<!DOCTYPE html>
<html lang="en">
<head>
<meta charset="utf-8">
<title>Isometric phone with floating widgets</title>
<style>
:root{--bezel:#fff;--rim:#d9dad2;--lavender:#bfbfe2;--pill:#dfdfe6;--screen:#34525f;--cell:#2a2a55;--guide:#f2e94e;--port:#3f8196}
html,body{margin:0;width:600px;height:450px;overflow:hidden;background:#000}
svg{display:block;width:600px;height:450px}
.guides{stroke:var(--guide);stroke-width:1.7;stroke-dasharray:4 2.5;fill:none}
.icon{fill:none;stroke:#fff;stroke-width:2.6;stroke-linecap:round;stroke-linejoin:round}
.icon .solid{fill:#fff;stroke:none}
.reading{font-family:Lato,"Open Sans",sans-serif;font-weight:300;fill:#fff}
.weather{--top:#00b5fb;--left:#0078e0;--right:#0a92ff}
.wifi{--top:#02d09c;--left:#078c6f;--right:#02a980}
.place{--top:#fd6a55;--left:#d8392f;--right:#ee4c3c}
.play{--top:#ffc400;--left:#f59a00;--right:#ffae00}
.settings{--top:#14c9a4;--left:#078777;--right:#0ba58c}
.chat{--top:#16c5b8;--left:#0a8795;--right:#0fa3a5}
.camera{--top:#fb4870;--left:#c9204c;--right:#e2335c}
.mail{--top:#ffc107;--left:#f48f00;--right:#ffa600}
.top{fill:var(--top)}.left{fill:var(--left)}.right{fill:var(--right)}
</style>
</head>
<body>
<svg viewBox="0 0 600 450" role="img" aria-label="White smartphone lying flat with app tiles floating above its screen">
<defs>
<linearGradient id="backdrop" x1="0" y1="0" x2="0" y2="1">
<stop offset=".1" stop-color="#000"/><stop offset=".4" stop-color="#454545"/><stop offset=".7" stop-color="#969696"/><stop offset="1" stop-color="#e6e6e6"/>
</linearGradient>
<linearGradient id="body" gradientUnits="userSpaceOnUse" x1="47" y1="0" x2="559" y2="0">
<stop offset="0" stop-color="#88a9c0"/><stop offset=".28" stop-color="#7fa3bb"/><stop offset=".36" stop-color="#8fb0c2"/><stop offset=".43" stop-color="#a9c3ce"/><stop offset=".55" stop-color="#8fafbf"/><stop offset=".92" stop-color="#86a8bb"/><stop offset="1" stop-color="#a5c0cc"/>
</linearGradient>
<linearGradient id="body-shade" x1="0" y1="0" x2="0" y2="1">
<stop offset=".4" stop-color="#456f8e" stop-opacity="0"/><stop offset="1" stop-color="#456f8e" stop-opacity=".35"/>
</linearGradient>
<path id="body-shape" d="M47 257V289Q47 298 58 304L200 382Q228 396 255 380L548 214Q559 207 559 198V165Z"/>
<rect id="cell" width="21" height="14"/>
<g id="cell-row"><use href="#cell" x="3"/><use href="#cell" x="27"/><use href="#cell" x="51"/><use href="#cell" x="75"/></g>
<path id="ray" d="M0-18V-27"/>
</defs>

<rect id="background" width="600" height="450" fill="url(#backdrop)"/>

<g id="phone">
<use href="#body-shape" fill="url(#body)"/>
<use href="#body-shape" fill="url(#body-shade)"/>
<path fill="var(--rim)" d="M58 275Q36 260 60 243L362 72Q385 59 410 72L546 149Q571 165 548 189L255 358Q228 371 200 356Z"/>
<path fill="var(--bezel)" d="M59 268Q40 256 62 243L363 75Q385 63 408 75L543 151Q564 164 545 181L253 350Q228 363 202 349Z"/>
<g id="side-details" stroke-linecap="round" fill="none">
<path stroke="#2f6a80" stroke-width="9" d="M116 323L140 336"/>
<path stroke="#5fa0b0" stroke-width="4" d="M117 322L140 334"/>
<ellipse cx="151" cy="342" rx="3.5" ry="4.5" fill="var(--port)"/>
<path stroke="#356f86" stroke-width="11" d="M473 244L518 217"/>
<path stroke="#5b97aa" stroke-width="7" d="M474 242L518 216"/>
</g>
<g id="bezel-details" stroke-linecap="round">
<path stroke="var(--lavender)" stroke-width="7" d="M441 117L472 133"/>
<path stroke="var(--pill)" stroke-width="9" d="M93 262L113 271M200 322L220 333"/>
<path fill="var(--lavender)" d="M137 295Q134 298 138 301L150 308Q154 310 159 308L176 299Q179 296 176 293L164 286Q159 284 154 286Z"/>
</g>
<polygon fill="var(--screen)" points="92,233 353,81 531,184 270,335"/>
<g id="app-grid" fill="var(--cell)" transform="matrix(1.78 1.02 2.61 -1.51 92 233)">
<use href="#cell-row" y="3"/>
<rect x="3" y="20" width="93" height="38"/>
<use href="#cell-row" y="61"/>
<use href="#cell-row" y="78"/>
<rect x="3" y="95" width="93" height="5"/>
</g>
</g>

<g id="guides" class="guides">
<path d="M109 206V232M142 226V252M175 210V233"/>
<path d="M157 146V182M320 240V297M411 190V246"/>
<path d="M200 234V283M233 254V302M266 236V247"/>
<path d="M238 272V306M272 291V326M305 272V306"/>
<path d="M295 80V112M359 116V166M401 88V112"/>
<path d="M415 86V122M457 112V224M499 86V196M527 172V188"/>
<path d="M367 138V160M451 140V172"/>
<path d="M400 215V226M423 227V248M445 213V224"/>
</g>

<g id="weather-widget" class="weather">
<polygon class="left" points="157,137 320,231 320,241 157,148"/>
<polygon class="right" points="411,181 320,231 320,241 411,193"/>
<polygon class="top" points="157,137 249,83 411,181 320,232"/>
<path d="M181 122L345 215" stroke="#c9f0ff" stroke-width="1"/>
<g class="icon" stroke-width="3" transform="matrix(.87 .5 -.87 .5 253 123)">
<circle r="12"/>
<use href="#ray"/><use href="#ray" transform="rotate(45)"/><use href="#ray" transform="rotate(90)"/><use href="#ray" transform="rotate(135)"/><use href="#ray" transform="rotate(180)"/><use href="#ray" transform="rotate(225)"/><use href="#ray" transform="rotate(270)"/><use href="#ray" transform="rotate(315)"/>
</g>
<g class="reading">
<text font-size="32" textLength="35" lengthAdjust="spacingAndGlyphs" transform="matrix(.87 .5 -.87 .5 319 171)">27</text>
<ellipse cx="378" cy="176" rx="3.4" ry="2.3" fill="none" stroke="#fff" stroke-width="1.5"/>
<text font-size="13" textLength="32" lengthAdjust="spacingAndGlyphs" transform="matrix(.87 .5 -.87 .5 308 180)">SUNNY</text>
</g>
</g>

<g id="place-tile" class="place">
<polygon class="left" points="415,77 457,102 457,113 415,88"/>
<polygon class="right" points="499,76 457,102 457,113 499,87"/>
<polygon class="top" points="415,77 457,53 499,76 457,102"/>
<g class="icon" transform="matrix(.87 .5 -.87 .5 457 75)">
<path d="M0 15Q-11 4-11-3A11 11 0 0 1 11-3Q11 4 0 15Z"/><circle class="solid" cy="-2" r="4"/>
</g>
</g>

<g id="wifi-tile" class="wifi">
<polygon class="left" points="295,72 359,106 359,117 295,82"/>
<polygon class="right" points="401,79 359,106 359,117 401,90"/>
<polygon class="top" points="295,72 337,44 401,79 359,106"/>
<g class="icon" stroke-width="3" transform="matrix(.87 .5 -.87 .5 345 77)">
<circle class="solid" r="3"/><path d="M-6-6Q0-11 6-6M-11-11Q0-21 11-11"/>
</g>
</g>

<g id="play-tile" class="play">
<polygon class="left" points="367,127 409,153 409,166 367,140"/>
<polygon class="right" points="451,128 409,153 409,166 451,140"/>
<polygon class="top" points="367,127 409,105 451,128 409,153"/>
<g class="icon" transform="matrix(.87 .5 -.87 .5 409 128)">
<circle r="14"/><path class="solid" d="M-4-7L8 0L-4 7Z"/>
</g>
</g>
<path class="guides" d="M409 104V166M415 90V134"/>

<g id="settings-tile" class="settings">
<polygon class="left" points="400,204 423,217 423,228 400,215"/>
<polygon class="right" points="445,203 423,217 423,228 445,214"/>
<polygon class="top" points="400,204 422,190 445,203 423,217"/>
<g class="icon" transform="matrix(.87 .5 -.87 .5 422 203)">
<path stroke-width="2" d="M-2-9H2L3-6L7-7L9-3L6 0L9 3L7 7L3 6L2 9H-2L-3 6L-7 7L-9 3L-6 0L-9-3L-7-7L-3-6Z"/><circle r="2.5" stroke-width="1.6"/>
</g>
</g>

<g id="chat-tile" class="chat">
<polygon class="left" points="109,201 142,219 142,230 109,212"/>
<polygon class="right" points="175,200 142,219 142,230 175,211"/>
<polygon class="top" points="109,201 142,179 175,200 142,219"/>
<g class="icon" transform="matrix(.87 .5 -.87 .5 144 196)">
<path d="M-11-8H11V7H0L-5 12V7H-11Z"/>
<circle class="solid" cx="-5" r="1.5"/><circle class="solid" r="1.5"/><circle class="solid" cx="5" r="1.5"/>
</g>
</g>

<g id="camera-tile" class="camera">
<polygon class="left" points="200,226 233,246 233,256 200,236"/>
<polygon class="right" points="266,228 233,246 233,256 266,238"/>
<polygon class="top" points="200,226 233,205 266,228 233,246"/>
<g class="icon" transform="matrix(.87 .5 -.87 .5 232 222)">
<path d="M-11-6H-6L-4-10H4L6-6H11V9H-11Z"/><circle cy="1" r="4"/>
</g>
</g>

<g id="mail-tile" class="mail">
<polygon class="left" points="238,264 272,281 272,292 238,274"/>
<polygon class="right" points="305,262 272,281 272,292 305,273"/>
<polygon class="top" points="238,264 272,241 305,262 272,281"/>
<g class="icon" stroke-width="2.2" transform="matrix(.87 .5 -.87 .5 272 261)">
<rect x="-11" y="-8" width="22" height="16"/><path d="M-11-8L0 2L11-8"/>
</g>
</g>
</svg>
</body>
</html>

□ □ □ □

- Task requirements: Check every line of the entries above, and copy those that carry the string "body".

- Exercise output:
html,body{margin:0;width:600px;height:450px;overflow:hidden;background:#000}
<body>
<linearGradient id="body" gradientUnits="userSpaceOnUse" x1="47" y1="0" x2="559" y2="0">
<linearGradient id="body-shade" x1="0" y1="0" x2="0" y2="1">
<path id="body-shape" d="M47 257V289Q47 298 58 304L200 382Q228 396 255 380L548 214Q559 207 559 198V165Z"/>
<use href="#body-shape" fill="url(#body)"/>
<use href="#body-shape" fill="url(#body-shade)"/>
</body>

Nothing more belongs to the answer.